*** Block opens ***
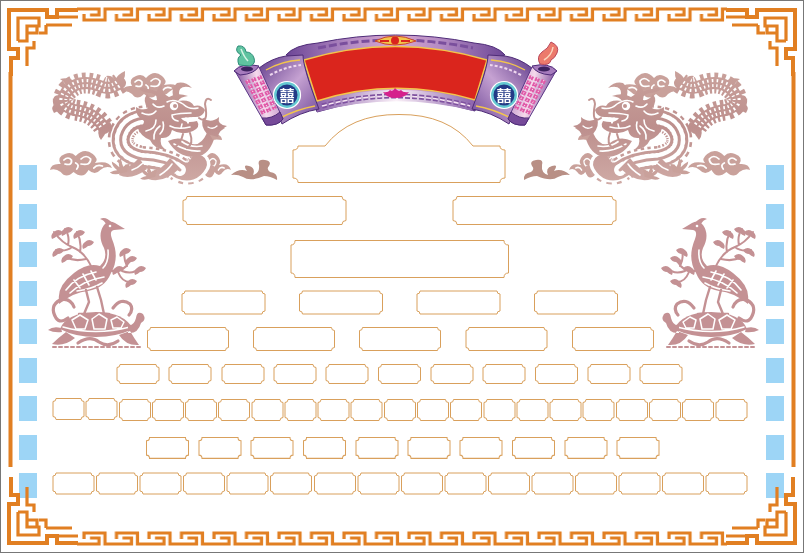
<!DOCTYPE html>
<html lang="zh">
<head>
<meta charset="utf-8">
<title>Family tree chart</title>
<style>
:root{--paper:#fff;--orange:#e17f22;--plaque:#d9a05c;--sky:#9dd5f6;--rose:#c49194;--red:#da251d;--violet:#8a5aa5;--plum:#4f2c78;--gold:#f3c54b;--pink:#e05aa8;--navy:#233a86}
*{box-sizing:border-box}
html,body{margin:0;padding:0;overflow:hidden}
.chart{position:relative;width:804px;height:553px;background:var(--paper);border:1px solid #777;overflow:hidden}
.art{position:absolute;left:-1px;top:-1px;display:block}
.blocks{position:absolute;top:164px;width:18px;height:333px;display:flex;flex-direction:column;justify-content:space-between}
.blocks i{display:block;height:25px;background:var(--sky)}
.blocks.left{left:18px}
.blocks.right{left:765px}
.fret{fill:none;stroke:var(--orange);stroke-width:3.2}
.plaques{fill:none;stroke:var(--plaque);stroke-width:1}
.line{fill:none;stroke-linecap:round;stroke-linejoin:round}
.cut{fill:none;stroke:var(--paper);stroke-linecap:round;stroke-linejoin:round}
.joy{font:700 15px "Noto Sans CJK SC","Noto Sans CJK JP",sans-serif;fill:#fff;text-anchor:middle}
</style>
</head>
<body>
<main class="chart">
<div class="blocks left"><i></i><i></i><i></i><i></i><i></i><i></i><i></i><i></i><i></i></div>
<div class="blocks right"><i></i><i></i><i></i><i></i><i></i><i></i><i></i><i></i><i></i></div>
<svg class="art" width="804" height="553" viewBox="0 0 804 553">
<defs>
<linearGradient id="dragon-tone" gradientUnits="userSpaceOnUse" x1="0" y1="70" x2="0" y2="184"><stop offset="0" stop-color="#c9a19b"/><stop offset=".5" stop-color="#bd8f8d"/><stop offset="1" stop-color="#cfaaa5"/></linearGradient>
<linearGradient id="band-tone" x1="0" x2="1" y1="0" y2="0"><stop offset="0" stop-color="#6d4696"/><stop offset=".3" stop-color="#b58cc4"/><stop offset=".5" stop-color="#d9a6cf"/><stop offset=".7" stop-color="#b58cc4"/><stop offset="1" stop-color="#6d4696"/></linearGradient>
<linearGradient id="foot-tone" x1="0" x2="1" y1="0" y2="0"><stop offset="0" stop-color="#8c62ac"/><stop offset=".5" stop-color="#fbf1f8"/><stop offset="1" stop-color="#8c62ac"/></linearGradient>
<linearGradient id="roll-tone" x1="0" x2="1" y1=".3" y2="0"><stop offset="0" stop-color="#7b4b9c"/><stop offset=".45" stop-color="#f6d9ec"/><stop offset="1" stop-color="#a574b8"/></linearGradient>
<linearGradient id="wing-tone" x1="0" x2="1" y1="0" y2="1"><stop offset="0" stop-color="#5b3787"/><stop offset=".5" stop-color="#c6a2d2"/><stop offset="1" stop-color="#6a4494"/></linearGradient>
<pattern id="key" width="32.5" height="15" patternUnits="userSpaceOnUse" x="77" y="7"><path class="fret" d="M-4 2H22V8H13M7 7V13H28V2H36"/></pattern>
<g id="corner" class="fret" stroke-width="4">
<path d="M11 76V58H18V49H9V10H47V17H57V10H78" stroke-width="4"/>
<path d="M18 41V18H39V26H27V41H18M27 33H37V26M46 25H72M34 41V48H27V66M46 25V33H39M57 17H78"/>
</g>
<path id="cloud" d="M0 20Q1 13 10 14Q6 7 14 4Q20 1 24 6Q32-3 40 4Q46 9 42 13Q55 10 58 18Q52 15 47 20Q42 26 36 20Q31 30 22 22Q15 29 10 22Q5 18 0 20Z"/>
<path id="cloud-curls" class="cut" stroke-width="1.7" d="M14 14Q21 16 20 10Q17 6 13 10M29 14Q38 16 38 9Q34 4 29 9M25 19Q28 15 24 13M41 18Q44 14 49 16"/>
<path id="claw" d="M0 0Q-6-7-4-13Q0-9 1-6Q3-13 8-15Q7-9 5-5Q11-9 15-7Q10-4 7-1Q12 1 12 5Q6 4 3 5Z"/>
<g id="dragon" fill="url(#dragon-tone)">
<g><use href="#cloud" x="122" y="72"/><use href="#cloud-curls" x="122" y="72"/></g>
<g transform="translate(50 150) scale(1.07 1)"><use href="#cloud"/><use href="#cloud-curls"/></g>
<g transform="translate(188 152) scale(.74 1)"><use href="#cloud"/><use href="#cloud-curls"/></g>
<g class="line" stroke="url(#dragon-tone)">
<path stroke-width="21" stroke-linecap="butt" stroke-dasharray="3 3" d="M120 83Q109 91 100 86Q80 78 67 91Q57 105 74 110Q95 112 104 128"/>
<path stroke-width="12" d="M120 83Q109 91 100 86Q80 78 67 91Q57 105 74 110Q95 112 104 128"/>
</g>
<path d="M117 86Q126 82 125 71Q118 74 115 80Q112 75 106 76Q111 80 110 87Z"/>
<path d="M100 125Q96 134 101 140Q105 135 107 130Q111 135 116 134Q112 127 110 122ZM62 95Q50 94 55 104Q50 107 54 113Q61 110 66 106ZM78 84Q70 76 60 79Q65 82 68 89Z"/>
<g class="cut"><path stroke-width="8" stroke-linecap="butt" stroke-dasharray="1.5 3" d="M118 84Q109 91 100 86Q80 78 67 91Q57 105 74 110Q95 112 104 128"/><path stroke="url(#dragon-tone)" stroke-width="2" d="M118 84Q109 91 100 86Q80 78 67 91Q57 105 74 110Q95 112 104 128"/></g>
<g class="line" stroke="url(#dragon-tone)">
<path stroke-width="26" stroke-linecap="butt" stroke-dasharray="3 3" d="M150 118Q126 118 121 136Q118 154 142 159Q166 160 180 170Q194 176 204 160"/>
<path class="cut" stroke-width="21" d="M150 118Q126 118 121 136Q118 154 142 159Q166 160 180 170Q194 176 200 164"/>
<path stroke-width="18" d="M150 118Q126 118 121 136Q118 154 142 159Q166 160 180 170Q192 175 198 164"/>
<path class="cut" stroke-width="12" stroke-linecap="butt" stroke-dasharray="1.4 3.6" d="M148 118Q126 118 121 136Q118 154 142 159Q166 160 180 170"/>
<path stroke-width="3" d="M148 118Q126 118 121 136Q118 154 142 159Q166 160 180 170"/>
</g>
<path d="M168 141Q180 135 190 143Q200 148 207 133L215 136Q210 155 196 157Q178 158 168 141Z"/>
<use href="#claw" x="210" y="135"/>
<path d="M139 158Q130 168 122 168L119 175Q131 181 147 169Z"/>
<use href="#claw" transform="translate(122 173) rotate(-70) scale(.9)"/>
<path d="M170 158Q160 172 150 172L148 179Q164 184 180 168Z"/><use href="#claw" transform="translate(151 178) rotate(-75) scale(.8)"/>
<path class="cut" stroke-width="1.6" d="M174 144Q188 152 200 151M181 141Q190 148 202 146M132 170Q138 168 143 163M160 175Q168 170 172 164"/>
<path d="M150 140Q140 136 137 126Q144 127 144 121Q135 116 136 107Q143 112 148 108Q142 101 147 94Q151 101 157 100Q154 90 162 84Q161 93 169 97Q177 92 188 96Q180 97 178 101Q190 99 194 106Q201 104 205 110Q203 118 193 117L181 118Q185 124 197 121Q201 127 193 131Q182 136 172 130Q170 139 161 138Q159 145 166 150Q154 149 150 140Z"/>
<path d="M166 97Q157 90 148 89Q143 86 139 89Q143 93 151 93Q157 95 162 102ZM173 96Q171 88 177 83Q185 81 192 88Q184 85 180 89Q178 93 180 97Z"/>
<path class="cut" stroke-width="1.6" d="M146 131Q156 129 156 120M142 113Q151 117 156 111M153 104Q157 109 164 106M160 134Q165 129 163 122M178 121Q172 120 172 115Q180 113 191 113M170 126Q177 130 190 127M154 139Q153 131 160 126"/>
<circle cx="174" cy="106" r="4.2" fill="#fff"/><circle cx="175" cy="106" r="2"/>
<path class="cut" stroke-width="1.5" d="M167 102Q174 98 183 104Q189 110 198 108M186 118l2 5 2-5M181 128l1-4"/>
<path class="line" stroke="url(#dragon-tone)" stroke-width="2" d="M199 118Q209 125 205 104Q206 96 211 100M190 133Q194 144 187 148M183 134Q181 143 175 147"/>
<path d="M207 134Q200 126 203 118Q211 124 219 117Q217 125 227 126Q219 130 218 137Z"/>
<path class="cut" stroke-width="1.3" d="M208 127Q213 130 217 126"/>
</g>
<path id="mountain" fill="#b88f85" d="M231 175Q239 168 247 171Q242 164 249 166Q256 168 253 175Q260 173 259 165Q257 159 265 160Q272 161 269 166Q266 169 270 172Q278 173 277 180Q270 176 264 176Q250 182 243 177Q237 174 231 175Z"/>
<g id="crane" fill="#c49194">
<path d="M59 300Q57 286 74 273Q88 262 100 266Q108 258 104 248Q97 235 104 225Q109 219 115 223L125 229L114 230Q109 231 112 239Q120 258 111 273Q105 288 88 291Q74 292 59 304Z"/>
<path d="M112 223Q106 216 100 219Q104 220 106 224Z"/>
<path class="cut" stroke-width="1.6" d="M66 290Q76 276 96 272M70 293Q84 280 104 277M77 291Q92 289 102 283M103 268Q109 262 108 250M74 280L80 288M83 274L89 285M91 271L96 280"/><circle cx="110" cy="226" r="1.3" fill="#fff"/>
<path class="line" stroke="#c49194" stroke-width="2.4" d="M86 290L89 302L84 314M97 287L101 300L104 314M79 314H88M99 314H109"/>
<g class="line" stroke="#c49194" stroke-width="2"><path d="M92 268Q85 252 72 247Q62 243 54 232M72 247Q66 252 56 250M80 252Q82 242 77 232M68 245Q70 236 65 229M86 259Q74 262 66 257M112 271Q124 272 129 262M122 271Q133 275 140 268M127 266Q123 258 125 252M118 272Q122 282 130 282"/></g>
<g id="leaves"><path id="leaf" d="M54 232q-4 3-2 7q3-1 5-3q4 0 6-4q-5-4-9 0Z"/><use href="#leaf" x="10" y="-3"/><use href="#leaf" x="22" y="0"/><use href="#leaf" x="1" y="18"/><use href="#leaf" x="10" y="24"/><use href="#leaf" x="31" y="10"/></g>
<use href="#leaf" x="68" y="18"/><use href="#leaf" x="74" y="26"/><use href="#leaf" x="83" y="36"/><use href="#leaf" x="74" y="49"/><use href="#leaf" x="61" y="36"/>
<path d="M60 329Q66 313 96 312Q124 312 133 329Q116 337 96 337Q75 337 60 329Z"/>
<path class="cut" stroke-width="1.5" d="M63 327Q95 336 130 327M72 320L80 315L88 320L85 329H76ZM92 319L99 314L107 319L105 329H94ZM111 320L117 317L124 322L121 328H113Z"/>
<path d="M128 325Q134 326 136 318Q137 310 143 314Q147 320 141 323Q138 334 128 333ZM66 332Q58 338 52 344Q64 347 75 338ZM119 335Q126 346 139 345Q134 338 130 331ZM61 328Q53 326 48 330Q54 333 62 332Z"/>
<path class="line" stroke="#c49194" stroke-width="3.2" d="M56 318Q49 306 60 300Q70 297 74 307M56 318Q60 324 68 318M78 343Q90 335 99 342Q108 348 118 341M113 308Q121 297 130 304Q134 309 129 315"/>
<path class="line" stroke="#c49194" stroke-width="2" stroke-dasharray="3 3" d="M53 347H143"/>
</g>
<g id="scroll-end">
<path d="M259 68Q272 58 286 56L303 55Q303 68 319 109Q300 112 282 124Z" fill="url(#wing-tone)" stroke="#4f2c78"/>
<path d="M266 70Q282 61 300 60M280 118Q298 109 315 106" fill="none" stroke="#f3c54b" stroke-width="1.4"/>
<path d="M270 75Q285 67 301 65" fill="none" stroke="#efd8ef" stroke-width="2" stroke-dasharray="3 2"/>
<path d="M235 71Q244 62 259 67L283 119Q278 126 266 125Z" fill="url(#roll-tone)" stroke="#5b3787"/>
<path d="M234 71Q242 62 259 66Q255 74 240 75Z" fill="#a67bbd" stroke="#4f2c78"/><ellipse cx="247" cy="69" rx="6" ry="2.5" fill="#3d225f"/>
<path d="M262 118Q272 119 280 112L283 119Q278 126 266 125Z" fill="#764a99" stroke="#4f2c78"/>
<path d="M247 80L264 114M253 78L270 113M259 76L275 109" fill="none" stroke="#e05aa8" stroke-width="4.5" stroke-dasharray="4 1.6"/>
<path d="M247 80L264 114M253 78L270 113M259 76L275 109" fill="none" stroke="#fbe2f1" stroke-dasharray="1.5 1.5"/>
<circle cx="287" cy="95" r="13.5" fill="#64c8d2" stroke="#fff" stroke-width="1.2"/><circle cx="287" cy="95" r="10.5" fill="#233a86"/>
</g>
<path id="tag" d="M3 0H39Q39 3 42 3V16Q39 16 39 19H3Q3 16 0 16V3Q3 3 3 0Z"/>
<path id="cell" d="M3 0H28Q28 3 31 3V18Q28 18 28 21H3Q3 18 0 18V3Q3 3 3 0Z"/>
<path id="slot" d="M3 0H38Q38 3 41 3V18Q38 18 38 21H3Q3 18 0 18V3Q3 3 3 0Z"/>
<path id="label" d="M3 0H80Q80 3 83 3V20Q80 20 80 23H3Q3 20 0 20V3Q3 3 3 0Z"/>
<path id="branch" d="M4 0H159Q159 4 163 4V24Q159 24 159 28H4Q4 24 0 24V4Q4 4 4 0Z"/>
<path id="stem" d="M3 0H78Q78 3 81 3V20Q78 20 78 23H3Q3 20 0 20V3Q3 3 3 0Z"/>
</defs>

<g id="border">
<rect x="77" y="7" width="650" height="15" fill="url(#key)"/>
<rect x="77" y="7" width="650" height="15" fill="url(#key)" transform="translate(0 553) scale(1 -1)"/>
<path d="M10.500 72V467M793.500 72V467" stroke="#e17f22" stroke-width="4"/>
<use href="#corner"/><use href="#corner" transform="translate(804 0) scale(-1 1)"/>
<use href="#corner" transform="translate(0 553) scale(1 -1)"/><use href="#corner" transform="translate(804 553) scale(-1 -1)"/>
</g>

<g id="creatures">
<use href="#dragon"/><use href="#dragon" transform="translate(800 0) scale(-1 1)"/>
<use href="#mountain"/><use href="#mountain" transform="translate(801 0) scale(-1 1)"/>
<use href="#crane"/><use href="#crane" transform="translate(807 0) scale(-1 1)"/>
</g>

<g id="banner">
<path d="M286 55Q294 45 318 43Q395 27 474 43Q497 45 505 55L488 60L475 111Q395 88 317 112L303 60Z" fill="url(#band-tone)" stroke="#4f2c78"/>
<path d="M317 102Q395 78 475 101L473 111Q395 91 317 112Z" fill="url(#foot-tone)"/>
<path d="M322 106Q395 86 470 106" fill="none" stroke="#7e519f" stroke-width="5" stroke-dasharray="5 2"/>
<path d="M322 106Q395 86 470 106" fill="none" stroke="#f6e3f2" stroke-width="1.6" stroke-dasharray="5 2"/>
<path d="M304 60Q395 33 487 60L475 100Q395 76 317 101Z" fill="#da251d" stroke="#f3c54b" stroke-width="1.5"/>
<path d="M318 48Q395 32 473 48" fill="none" stroke="#7a4f9d" stroke-width="3" stroke-dasharray="8 3"/>
<path d="M375 41Q385 36 395 36Q405 36 416 41Q405 45 395 45Q385 45 375 41Z" fill="#f3c54b" stroke="#c8442f"/><circle cx="395" cy="40.500" r="4" fill="#da251d"/><path d="M380 41H389M401 41H410" stroke="#da251d" stroke-width="2"/>
<path d="M383 92Q388 93 390 90Q393 92 395 88Q398 92 401 90Q403 93 409 92Q405 98 395 98Q387 98 383 92Z" fill="#d5218c"/>
<use href="#scroll-end"/><use href="#scroll-end" transform="translate(791 0) scale(-1 1)"/>
<text class="joy" x="287" y="100.500">囍</text><text class="joy" x="504" y="100.500">囍</text>
<path d="M239 65Q236 58 241 55Q234 51 238 46Q245 45 246 52Q252 52 254 58Q256 64 250 66Z" fill="#5fc3a0" stroke="#2c8c78"/><path d="M241 49Q244 57 248 61" fill="none" stroke="#d5f3e4" stroke-width="1.5"/>
<path d="M540 64Q536 57 542 52Q548 49 551 42Q560 46 557 53Q555 58 551 60Q550 66 540 64Z" fill="#ec7a6c" stroke="#b9475b"/><path d="M544 60Q552 55 553 47" fill="none" stroke="#fbd5bd" stroke-width="1.5"/>
</g>

<g class="plaques" id="generations">
<path id="ancestor" d="M298 146H325Q350 114 399 114.500Q448 114 473 146H500Q500 150 505 150V178Q500 178 500 182.500H298Q298 178 293 178V150Q298 150 298 146Z"/>
<g><use href="#branch" x="183" y="196.500"/><use href="#branch" x="453" y="196.500"/></g>
<path d="M295 240.500H504Q504 245 508.500 245V273Q504 273 504 277.500H295Q295 273 291 273V245Q295 245 295 240.500Z"/>
<g transform="translate(0 291)"><use href="#label" x="182"/><use href="#label" x="299.500"/><use href="#label" x="417"/><use href="#label" x="534.500"/></g>
<g transform="translate(0 327.500)"><use href="#stem" x="147.500"/><use href="#stem" x="253.500"/><use href="#stem" x="359.500"/><use href="#stem" x="466"/><use href="#stem" x="572.500"/></g>
<g transform="translate(0 364.500)"><use href="#tag" x="117"/><use href="#tag" x="169"/><use href="#tag" x="222"/><use href="#tag" x="274"/><use href="#tag" x="326"/><use href="#tag" x="378.500"/><use href="#tag" x="431"/><use href="#tag" x="483"/><use href="#tag" x="535.500"/><use href="#tag" x="588"/><use href="#tag" x="640"/></g>
<g transform="translate(0 399.500)"><use href="#cell" x="53" y="-1"/><use href="#cell" x="86" y="-1"/><use href="#cell" x="119.500"/><use href="#cell" x="152.500"/><use href="#cell" x="185.500"/><use href="#cell" x="218.500"/><use href="#cell" x="252"/><use href="#cell" x="285"/><use href="#cell" x="318"/><use href="#cell" x="351"/><use href="#cell" x="384.500"/><use href="#cell" x="417.500"/><use href="#cell" x="450.500"/><use href="#cell" x="484"/><use href="#cell" x="517"/><use href="#cell" x="550"/><use href="#cell" x="583"/><use href="#cell" x="616.500"/><use href="#cell" x="649.500"/><use href="#cell" x="682.500"/><use href="#cell" x="716"/></g>
<g transform="translate(0 437.500) scale(1 1.1)"><use href="#tag" x="146.500"/><use href="#tag" x="199"/><use href="#tag" x="251"/><use href="#tag" x="303.500"/><use href="#tag" x="356"/><use href="#tag" x="408"/><use href="#tag" x="460"/><use href="#tag" x="512.500"/><use href="#tag" x="565"/><use href="#tag" x="617"/></g>
<g transform="translate(0 473)"><use href="#slot" x="53"/><use href="#slot" x="96.500"/><use href="#slot" x="140"/><use href="#slot" x="183.500"/><use href="#slot" x="227"/><use href="#slot" x="270.500"/><use href="#slot" x="314.500"/><use href="#slot" x="358"/><use href="#slot" x="401.500"/><use href="#slot" x="445"/><use href="#slot" x="488.500"/><use href="#slot" x="532"/><use href="#slot" x="575.500"/><use href="#slot" x="619"/><use href="#slot" x="662.500"/><use href="#slot" x="706"/></g>
</g>
</svg>
</main>
</body>
</html>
*** Block closes ***
● What to do: Every line of the data above that includes "blocks" should be listed.

● Solution for this task:
.blocks{position:absolute;top:164px;width:18px;height:333px;display:flex;flex-direction:column;justify-content:space-between}
.blocks i{display:block;height:25px;background:var(--sky)}
.blocks.left{left:18px}
.blocks.right{left:765px}
<div class="blocks left"><i></i><i></i><i></i><i></i><i></i><i></i><i></i><i></i><i></i></div>
<div class="blocks right"><i></i><i></i><i></i><i></i><i></i><i></i><i></i><i></i><i></i></div>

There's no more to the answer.